**What the exercise asks**:
Filter the records, keeping every line that has the string "fade".

(Dataset entries)
════════════════

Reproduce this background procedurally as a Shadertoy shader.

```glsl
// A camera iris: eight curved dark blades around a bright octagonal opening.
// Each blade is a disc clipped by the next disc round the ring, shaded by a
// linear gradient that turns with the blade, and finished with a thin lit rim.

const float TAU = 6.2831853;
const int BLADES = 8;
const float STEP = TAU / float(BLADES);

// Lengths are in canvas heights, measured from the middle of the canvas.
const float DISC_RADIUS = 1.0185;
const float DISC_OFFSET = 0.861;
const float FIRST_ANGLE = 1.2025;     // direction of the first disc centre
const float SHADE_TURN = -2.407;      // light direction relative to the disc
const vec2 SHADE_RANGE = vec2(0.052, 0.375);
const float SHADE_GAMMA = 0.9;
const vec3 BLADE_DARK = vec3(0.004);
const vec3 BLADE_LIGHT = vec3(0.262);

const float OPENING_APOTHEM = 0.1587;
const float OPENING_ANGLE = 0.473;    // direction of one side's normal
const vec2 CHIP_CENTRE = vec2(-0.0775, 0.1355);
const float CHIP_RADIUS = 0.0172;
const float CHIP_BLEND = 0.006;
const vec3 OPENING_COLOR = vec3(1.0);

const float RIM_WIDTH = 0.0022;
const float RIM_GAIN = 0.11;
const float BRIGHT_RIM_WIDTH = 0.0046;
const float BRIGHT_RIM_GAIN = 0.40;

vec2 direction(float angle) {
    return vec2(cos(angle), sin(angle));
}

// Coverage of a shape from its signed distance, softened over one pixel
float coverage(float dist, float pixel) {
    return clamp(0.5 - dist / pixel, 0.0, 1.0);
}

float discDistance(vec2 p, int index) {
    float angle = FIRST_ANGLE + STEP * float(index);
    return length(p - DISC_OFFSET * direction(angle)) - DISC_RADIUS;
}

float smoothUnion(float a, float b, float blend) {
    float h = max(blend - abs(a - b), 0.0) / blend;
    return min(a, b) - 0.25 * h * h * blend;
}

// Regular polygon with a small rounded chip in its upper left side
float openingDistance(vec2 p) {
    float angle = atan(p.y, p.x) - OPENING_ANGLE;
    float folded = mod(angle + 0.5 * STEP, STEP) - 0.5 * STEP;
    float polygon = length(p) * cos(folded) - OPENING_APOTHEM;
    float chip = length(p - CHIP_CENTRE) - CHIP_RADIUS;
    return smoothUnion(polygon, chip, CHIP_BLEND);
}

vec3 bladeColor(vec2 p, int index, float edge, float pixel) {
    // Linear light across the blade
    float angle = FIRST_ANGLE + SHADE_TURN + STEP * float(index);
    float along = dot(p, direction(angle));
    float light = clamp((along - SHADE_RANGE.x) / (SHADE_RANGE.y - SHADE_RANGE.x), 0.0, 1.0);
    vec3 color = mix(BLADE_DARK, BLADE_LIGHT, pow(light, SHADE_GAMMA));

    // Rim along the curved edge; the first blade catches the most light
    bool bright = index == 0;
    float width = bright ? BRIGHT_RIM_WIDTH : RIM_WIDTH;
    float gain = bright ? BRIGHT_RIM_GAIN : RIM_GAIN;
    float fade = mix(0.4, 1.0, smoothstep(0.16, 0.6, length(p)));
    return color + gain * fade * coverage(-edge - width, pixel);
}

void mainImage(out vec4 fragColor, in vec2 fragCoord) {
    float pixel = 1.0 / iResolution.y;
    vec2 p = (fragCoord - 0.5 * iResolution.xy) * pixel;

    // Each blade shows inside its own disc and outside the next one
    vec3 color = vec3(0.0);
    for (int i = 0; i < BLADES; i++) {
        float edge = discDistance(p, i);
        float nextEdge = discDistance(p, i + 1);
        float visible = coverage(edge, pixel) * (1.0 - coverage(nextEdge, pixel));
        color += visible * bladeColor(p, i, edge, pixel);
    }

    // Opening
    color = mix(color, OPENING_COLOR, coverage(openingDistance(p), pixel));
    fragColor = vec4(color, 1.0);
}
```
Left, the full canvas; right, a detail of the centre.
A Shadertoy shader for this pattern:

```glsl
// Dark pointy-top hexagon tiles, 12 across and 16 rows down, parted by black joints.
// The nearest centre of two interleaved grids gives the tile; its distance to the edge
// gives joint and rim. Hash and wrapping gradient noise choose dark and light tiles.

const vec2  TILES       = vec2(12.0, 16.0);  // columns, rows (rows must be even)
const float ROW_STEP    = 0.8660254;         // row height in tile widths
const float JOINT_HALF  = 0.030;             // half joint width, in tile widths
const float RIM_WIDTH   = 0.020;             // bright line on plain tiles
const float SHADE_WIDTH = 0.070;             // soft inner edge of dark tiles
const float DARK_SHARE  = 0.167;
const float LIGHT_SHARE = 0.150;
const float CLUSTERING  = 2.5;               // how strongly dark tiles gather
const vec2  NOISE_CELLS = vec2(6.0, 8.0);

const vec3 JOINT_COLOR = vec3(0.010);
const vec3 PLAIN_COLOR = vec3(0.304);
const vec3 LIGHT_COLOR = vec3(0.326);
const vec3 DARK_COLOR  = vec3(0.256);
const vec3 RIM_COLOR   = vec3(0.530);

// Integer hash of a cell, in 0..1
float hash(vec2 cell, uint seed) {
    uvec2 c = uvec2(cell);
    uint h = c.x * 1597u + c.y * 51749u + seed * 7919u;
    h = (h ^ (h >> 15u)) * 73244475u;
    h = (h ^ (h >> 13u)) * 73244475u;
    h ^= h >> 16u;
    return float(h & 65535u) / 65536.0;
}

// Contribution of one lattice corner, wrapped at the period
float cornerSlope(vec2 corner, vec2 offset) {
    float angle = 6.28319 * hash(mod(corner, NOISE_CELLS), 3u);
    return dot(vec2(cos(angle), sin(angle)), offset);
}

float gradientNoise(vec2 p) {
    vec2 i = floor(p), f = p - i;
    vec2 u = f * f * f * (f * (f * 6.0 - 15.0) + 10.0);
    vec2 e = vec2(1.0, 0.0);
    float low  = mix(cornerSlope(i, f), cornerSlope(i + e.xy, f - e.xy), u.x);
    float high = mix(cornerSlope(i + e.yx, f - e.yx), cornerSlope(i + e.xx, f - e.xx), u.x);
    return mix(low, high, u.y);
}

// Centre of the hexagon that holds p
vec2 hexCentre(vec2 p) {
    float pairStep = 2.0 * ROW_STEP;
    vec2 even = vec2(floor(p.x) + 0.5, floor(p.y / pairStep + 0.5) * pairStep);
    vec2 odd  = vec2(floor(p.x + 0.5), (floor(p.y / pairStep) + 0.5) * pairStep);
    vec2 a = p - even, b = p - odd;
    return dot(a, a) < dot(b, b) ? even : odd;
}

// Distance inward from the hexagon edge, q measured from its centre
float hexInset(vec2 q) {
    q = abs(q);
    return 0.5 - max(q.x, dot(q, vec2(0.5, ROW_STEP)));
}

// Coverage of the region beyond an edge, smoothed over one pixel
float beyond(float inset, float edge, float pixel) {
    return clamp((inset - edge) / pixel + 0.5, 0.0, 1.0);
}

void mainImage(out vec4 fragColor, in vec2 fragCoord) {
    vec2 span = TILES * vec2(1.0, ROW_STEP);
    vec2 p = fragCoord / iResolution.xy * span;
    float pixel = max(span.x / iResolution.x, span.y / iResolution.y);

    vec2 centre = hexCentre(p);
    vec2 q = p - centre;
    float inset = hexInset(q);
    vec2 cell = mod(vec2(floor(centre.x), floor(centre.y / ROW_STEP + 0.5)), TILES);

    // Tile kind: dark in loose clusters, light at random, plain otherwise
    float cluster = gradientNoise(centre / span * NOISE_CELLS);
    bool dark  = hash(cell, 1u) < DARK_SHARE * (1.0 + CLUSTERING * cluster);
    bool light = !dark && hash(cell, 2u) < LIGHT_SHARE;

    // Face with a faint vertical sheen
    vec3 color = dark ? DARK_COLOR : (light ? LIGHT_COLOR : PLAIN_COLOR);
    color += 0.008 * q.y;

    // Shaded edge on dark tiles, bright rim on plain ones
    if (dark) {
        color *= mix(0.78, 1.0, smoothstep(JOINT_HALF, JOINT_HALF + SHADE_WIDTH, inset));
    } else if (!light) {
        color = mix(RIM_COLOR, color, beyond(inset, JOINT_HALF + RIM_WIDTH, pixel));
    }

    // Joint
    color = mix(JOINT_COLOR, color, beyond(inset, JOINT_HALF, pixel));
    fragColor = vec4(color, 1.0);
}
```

════════════════

**Reply**:
    float fade = mix(0.4, 1.0, smoothstep(0.16, 0.6, length(p)));
    return color + gain * fade * coverage(-edge - width, pixel);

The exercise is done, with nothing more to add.